Each year, Rotary of Atlanta West End takes one of our weekly meetings on the road to visit Booker T. Washington High School, the site of our club-sponsored Interact Club and beneficiary of District Grant funds and many other Rotary volunteer endeavors. This year, the meeting was catered by Washington's culinary program. The service, presentation, and quality of the delicious lunch could compete with many of Atlanta's most well-reviewed restaurants. Chef Larry Alford is making an impact as he prepares Washington students for careers in the culinary arts.

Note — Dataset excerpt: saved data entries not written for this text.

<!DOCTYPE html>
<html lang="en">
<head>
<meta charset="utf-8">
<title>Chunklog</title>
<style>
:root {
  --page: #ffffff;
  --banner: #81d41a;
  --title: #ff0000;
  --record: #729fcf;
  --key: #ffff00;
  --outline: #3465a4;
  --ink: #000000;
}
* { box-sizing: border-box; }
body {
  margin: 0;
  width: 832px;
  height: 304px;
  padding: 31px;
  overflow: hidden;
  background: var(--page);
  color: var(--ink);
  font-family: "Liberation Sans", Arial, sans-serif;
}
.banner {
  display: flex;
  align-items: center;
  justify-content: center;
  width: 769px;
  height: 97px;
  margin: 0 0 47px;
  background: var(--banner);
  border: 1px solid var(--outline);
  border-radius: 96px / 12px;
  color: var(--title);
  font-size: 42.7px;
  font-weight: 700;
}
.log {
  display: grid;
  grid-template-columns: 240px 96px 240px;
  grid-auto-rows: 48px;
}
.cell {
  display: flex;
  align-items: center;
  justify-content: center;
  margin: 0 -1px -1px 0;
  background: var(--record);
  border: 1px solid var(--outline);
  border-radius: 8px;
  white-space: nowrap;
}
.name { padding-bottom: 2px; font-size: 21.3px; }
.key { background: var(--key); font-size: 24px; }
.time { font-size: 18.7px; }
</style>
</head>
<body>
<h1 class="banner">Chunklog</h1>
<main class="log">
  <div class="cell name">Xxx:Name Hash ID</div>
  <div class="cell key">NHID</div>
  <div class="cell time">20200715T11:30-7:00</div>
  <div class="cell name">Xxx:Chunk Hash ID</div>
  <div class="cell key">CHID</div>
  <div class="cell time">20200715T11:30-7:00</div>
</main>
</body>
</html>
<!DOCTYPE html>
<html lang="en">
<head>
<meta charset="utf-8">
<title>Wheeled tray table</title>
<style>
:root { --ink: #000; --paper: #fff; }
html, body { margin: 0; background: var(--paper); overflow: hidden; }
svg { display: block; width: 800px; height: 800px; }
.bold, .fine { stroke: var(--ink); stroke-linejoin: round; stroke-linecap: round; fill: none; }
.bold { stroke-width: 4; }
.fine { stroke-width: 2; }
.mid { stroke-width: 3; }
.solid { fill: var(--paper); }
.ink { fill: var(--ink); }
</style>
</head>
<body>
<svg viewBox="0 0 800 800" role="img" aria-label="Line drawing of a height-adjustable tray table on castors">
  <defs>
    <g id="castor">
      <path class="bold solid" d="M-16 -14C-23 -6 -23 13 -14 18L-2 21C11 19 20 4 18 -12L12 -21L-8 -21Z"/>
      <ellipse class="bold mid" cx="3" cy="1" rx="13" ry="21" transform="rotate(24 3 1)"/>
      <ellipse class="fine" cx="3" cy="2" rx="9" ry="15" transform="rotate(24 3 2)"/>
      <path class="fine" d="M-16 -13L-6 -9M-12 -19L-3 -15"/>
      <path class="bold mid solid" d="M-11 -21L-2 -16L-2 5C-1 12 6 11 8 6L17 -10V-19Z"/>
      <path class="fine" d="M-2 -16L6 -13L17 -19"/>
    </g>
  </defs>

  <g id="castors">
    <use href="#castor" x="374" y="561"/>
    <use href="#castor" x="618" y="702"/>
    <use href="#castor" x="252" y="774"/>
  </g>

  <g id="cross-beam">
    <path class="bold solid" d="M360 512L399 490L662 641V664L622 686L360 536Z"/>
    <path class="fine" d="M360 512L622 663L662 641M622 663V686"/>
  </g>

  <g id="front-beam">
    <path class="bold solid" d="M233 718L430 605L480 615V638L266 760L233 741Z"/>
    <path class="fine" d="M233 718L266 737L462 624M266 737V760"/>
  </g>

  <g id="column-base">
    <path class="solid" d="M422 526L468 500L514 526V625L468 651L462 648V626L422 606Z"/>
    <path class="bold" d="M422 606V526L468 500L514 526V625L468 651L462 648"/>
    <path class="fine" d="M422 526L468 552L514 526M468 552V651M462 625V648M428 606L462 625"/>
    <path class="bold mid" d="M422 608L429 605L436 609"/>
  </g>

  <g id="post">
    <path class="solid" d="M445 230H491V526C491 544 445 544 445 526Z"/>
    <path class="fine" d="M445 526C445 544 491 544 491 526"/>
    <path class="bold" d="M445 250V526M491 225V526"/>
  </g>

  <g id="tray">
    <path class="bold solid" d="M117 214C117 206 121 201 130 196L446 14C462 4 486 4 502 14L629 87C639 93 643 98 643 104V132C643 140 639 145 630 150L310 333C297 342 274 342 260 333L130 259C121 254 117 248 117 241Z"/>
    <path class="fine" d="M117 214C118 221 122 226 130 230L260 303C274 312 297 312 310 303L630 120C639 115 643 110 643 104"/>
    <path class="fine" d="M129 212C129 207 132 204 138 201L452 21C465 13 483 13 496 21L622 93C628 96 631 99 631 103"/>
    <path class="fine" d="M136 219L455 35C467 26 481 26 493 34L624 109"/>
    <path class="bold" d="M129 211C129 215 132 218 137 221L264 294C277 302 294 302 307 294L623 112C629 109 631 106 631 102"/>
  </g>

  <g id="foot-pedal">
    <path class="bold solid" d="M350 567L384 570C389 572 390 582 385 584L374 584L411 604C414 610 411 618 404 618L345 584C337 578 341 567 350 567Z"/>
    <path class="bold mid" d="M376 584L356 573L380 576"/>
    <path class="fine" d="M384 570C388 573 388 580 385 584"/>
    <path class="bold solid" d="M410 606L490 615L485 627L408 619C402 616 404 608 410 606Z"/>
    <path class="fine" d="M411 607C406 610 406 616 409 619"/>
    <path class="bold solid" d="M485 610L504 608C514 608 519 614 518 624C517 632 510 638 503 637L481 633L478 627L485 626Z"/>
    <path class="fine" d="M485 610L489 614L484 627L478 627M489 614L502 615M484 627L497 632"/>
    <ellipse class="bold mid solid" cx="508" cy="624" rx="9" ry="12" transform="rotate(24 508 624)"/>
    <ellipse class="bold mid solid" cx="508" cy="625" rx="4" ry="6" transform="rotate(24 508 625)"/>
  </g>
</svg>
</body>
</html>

CJ Stewart presented Mr. Tony Cruvie as our speaker of the week.Tony’s a long time West End resident, graduate of the Atlanta Public Schools, and businessman. In 2014 he established Cruvie Clothing Company to promote community pride, build the community's reputation, and connect people … its tag line: The thread that connects us. Now celebrities wear Cruvie clothing; Tony’s “repping” neighborhoods throughout the U.S. As an Atlanta phenomenon, his line shows “the South has got something to say." It actually promotes Atlanta worldwide. Tony has had strong support as a child from his parents and his teachers.In high school he began to understand what was important and started to prepare for a way to get into college, using his football prowess. He graduated with a degree in Computer Information Systems from Appalachian State University in Boone, North Carolina. His college experiences taught him marketing and after a stint with a marketing company, he went to work for Triumph Motor Cycles of North America, assisting in marketing. In his late 20s he stated the Cruvie Clothing Line as a side career with no money, except for what he had saved and through credit cards, still maintaining a full time job. Not having a wife and children helps him focus on the business. Nevertheless, starting Cruvie has represented a big jump of faith. He’s had to be very careful with money. Tony’s very thankful for his dad.Tony’s dad as a kid picked cotton and discovered that the only way to move his life forward was through the military, so he joined the U.S. Air Force, eventually retiring after 26 years; he now works for the U.S. Environmental Protection Agency. His mother is a seamstress. His mom and dad are role models.Tony credits them for always being there, being the anchors many kids do not have. His goals for Cruvie Clothing center on building a stronger business structure, raising capital to grow the business, focus on product improvement, and better marketing. He’s also stressing more support for all kids, especially black boys. He says their well-being begins with the family, but way too many lack consistency and suffer mentally and even physically because they are too much on their own. He knows many have talent and skills but lose their way because no one is there to guide and direct them. He’s so thankful that CJ Stewart takes on kids and shows them what they must do to be safe and successful. He says so many black boys have great ideas and goals, but need strong adults to stay close to them with direction and consistent support. He says everyone needs that.